▸ Entries shown

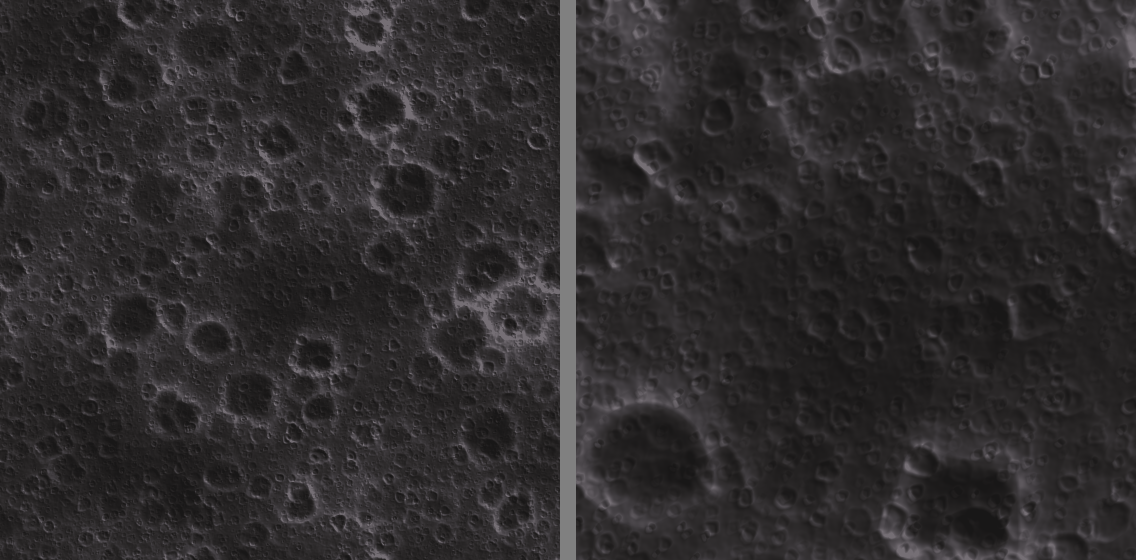
Left: the whole. Right: its middle third, enlarged.
Write a WebGL 1 fragment shader that draws this texture.

```glsl
precision highp float;
// Dark, densely cratered rocky ground with pale dusty rims and fine grit.

uniform vec2 u_resolution;

const vec3 DARK_TINT = vec3(1.03, 0.97, 0.975);
const vec3 PALE_TINT = vec3(1.02, 0.965, 1.02);
const float FLOOR_TONE = 0.045;    // brightness of the deepest shade
const float MID_TONE = 0.128;      // median brightness above the floor
const float CONTRAST = 0.46;       // spread of brightness, logarithmic
const vec2 LIGHT_DIR = vec2(0.707, 0.707);
const float LIGHT_GAIN = 0.135;
const float SAMPLE_STEP = 0.0014;  // distance used to measure slopes

const int CRATER_LAYERS = 5;
const float FIRST_CELLS = 7.0;     // cells across for the largest craters
const float CELL_GROWTH = 1.9;
const float MIN_RADIUS = 0.2;      // in cells
const float MAX_RADIUS = 0.42;
const float MIN_STRENGTH = 0.1;
const float MAX_STRENGTH = 1.25;
const float RIM_WOBBLE = 0.13;
const float RIM_TONE = 1.0;
const float FIRST_RELIEF = 0.55;
const float RELIEF_GROWTH = 1.09;
const float GRIT_FREQUENCY = 30.0;
const float GRIT_HEIGHT = 1.05;
const float PATCH_FREQUENCY = 3.4;
const float PATCH_TONE = 1.55;

vec2 hash2(vec2 p) {
  vec3 q = fract(p.xyx * vec3(0.1031, 0.1030, 0.0973));
  q += dot(q, q.yzx + 33.33);
  return fract((q.xx + q.yz) * q.zy);
}

float corner(vec2 cell, vec2 offset) {
  float angle = 6.28318 * hash2(cell + 57.0).x;
  return dot(vec2(cos(angle), sin(angle)), offset);
}

float gradientNoise(vec2 p) {
  vec2 i = floor(p), f = fract(p);
  vec2 u = f * f * f * (f * (f * 6.0 - 15.0) + 10.0);
  vec2 e = vec2(1.0, 0.0);
  return mix(mix(corner(i, f), corner(i + e, f - e), u.x),
             mix(corner(i + e.yx, f - e.yx), corner(i + e.xx, f - e.xx), u.x), u.y);
}

float fbm(vec2 p) {
  float sum = 0.0, weight = 1.0;
  for (int i = 0; i < 4; i++) {
    sum += weight * gradientNoise(p);
    p = mat2(1.6, 1.2, -1.2, 1.6) * p + 17.3;
    weight *= 0.53;
  }
  return sum;
}

// Height of one crater; d is the distance from its centre in radii.
float craterProfile(float d) {
  float bowl = 0.75 * (smoothstep(0.35, 1.0, d) - 1.0);
  float innerRim = smoothstep(0.55, 1.05, d);
  float outerRim = exp(-2.6 * max(d - 1.0, 0.0));
  return bowl + innerRim * outerRim * (1.0 - smoothstep(1.0, 2.2, d));
}

// One layer of scattered craters; p is in cells.
float craterLayer(vec2 p, float seed) {
  p += RIM_WOBBLE * vec2(gradientNoise(p * 2.6 + seed), gradientNoise(p * 2.6 - seed));
  vec2 home = floor(p);
  float sum = 0.0;
  for (int y = -1; y <= 1; y++) {
    for (int x = -1; x <= 1; x++) {
      vec2 cell = home + vec2(float(x), float(y));
      vec2 centre = cell + 0.1 + 0.8 * hash2(cell + seed);
      vec2 traits = hash2(cell + seed + 211.0);
      float radius = mix(MIN_RADIUS, MAX_RADIUS, traits.x);
      float strength = mix(MIN_STRENGTH, MAX_STRENGTH, traits.y);
      sum += strength * craterProfile(length(p - centre) / radius);
    }
  }
  return sum;
}

// x: height of the ground, y: tone of hollows and rims
vec2 ground(vec2 p) {
  vec2 result = vec2(GRIT_HEIGHT / GRIT_FREQUENCY * fbm(p * GRIT_FREQUENCY), 0.0);
  float cells = FIRST_CELLS, relief = FIRST_RELIEF, tone = 1.0;
  for (int i = 0; i < CRATER_LAYERS; i++) {
    float craters = craterLayer(p * cells + 3.7, 31.0 * float(i + 1));
    result += craters * vec2(relief / cells, tone);
    cells *= CELL_GROWTH;
    relief *= RELIEF_GROWTH;
    tone *= 0.55;
  }
  return result;
}

void main() {
  vec2 p = gl_FragCoord.xy / min(u_resolution.x, u_resolution.y);

  // Slope towards the light
  vec2 here = ground(p);
  float ahead = ground(p + LIGHT_DIR * SAMPLE_STEP).x;
  float behind = ground(p - LIGHT_DIR * SAMPLE_STEP).x;
  float shade = (behind - ahead) / (2.0 * SAMPLE_STEP);

  // Broad patches of dust, strongest on the rims
  float dust = fbm(p * PATCH_FREQUENCY + 9.0);
  float rims = here.y * (1.0 + 0.7 * dust);
  float level = RIM_TONE * rims + PATCH_TONE * dust + LIGHT_GAIN * shade - 0.34;
  level = clamp(level, -2.2, 2.5);

  float brightness = FLOOR_TONE + MID_TONE * exp(CONTRAST * level);
  vec3 tint = mix(DARK_TINT, PALE_TINT, smoothstep(0.13, 0.26, brightness));
  gl_FragColor = vec4(brightness * tint, 1.0);
}
```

▸ Exercise details
Every line in the entries above that has the word "ground" should be identified and copied.

▸ Exercise result
// Dark, densely cratered rocky ground with pale dusty rims and fine grit.
// x: height of the ground, y: tone of hollows and rims
vec2 ground(vec2 p) {
  vec2 here = ground(p);
  float ahead = ground(p + LIGHT_DIR * SAMPLE_STEP).x;
  float behind = ground(p - LIGHT_DIR * SAMPLE_STEP).x;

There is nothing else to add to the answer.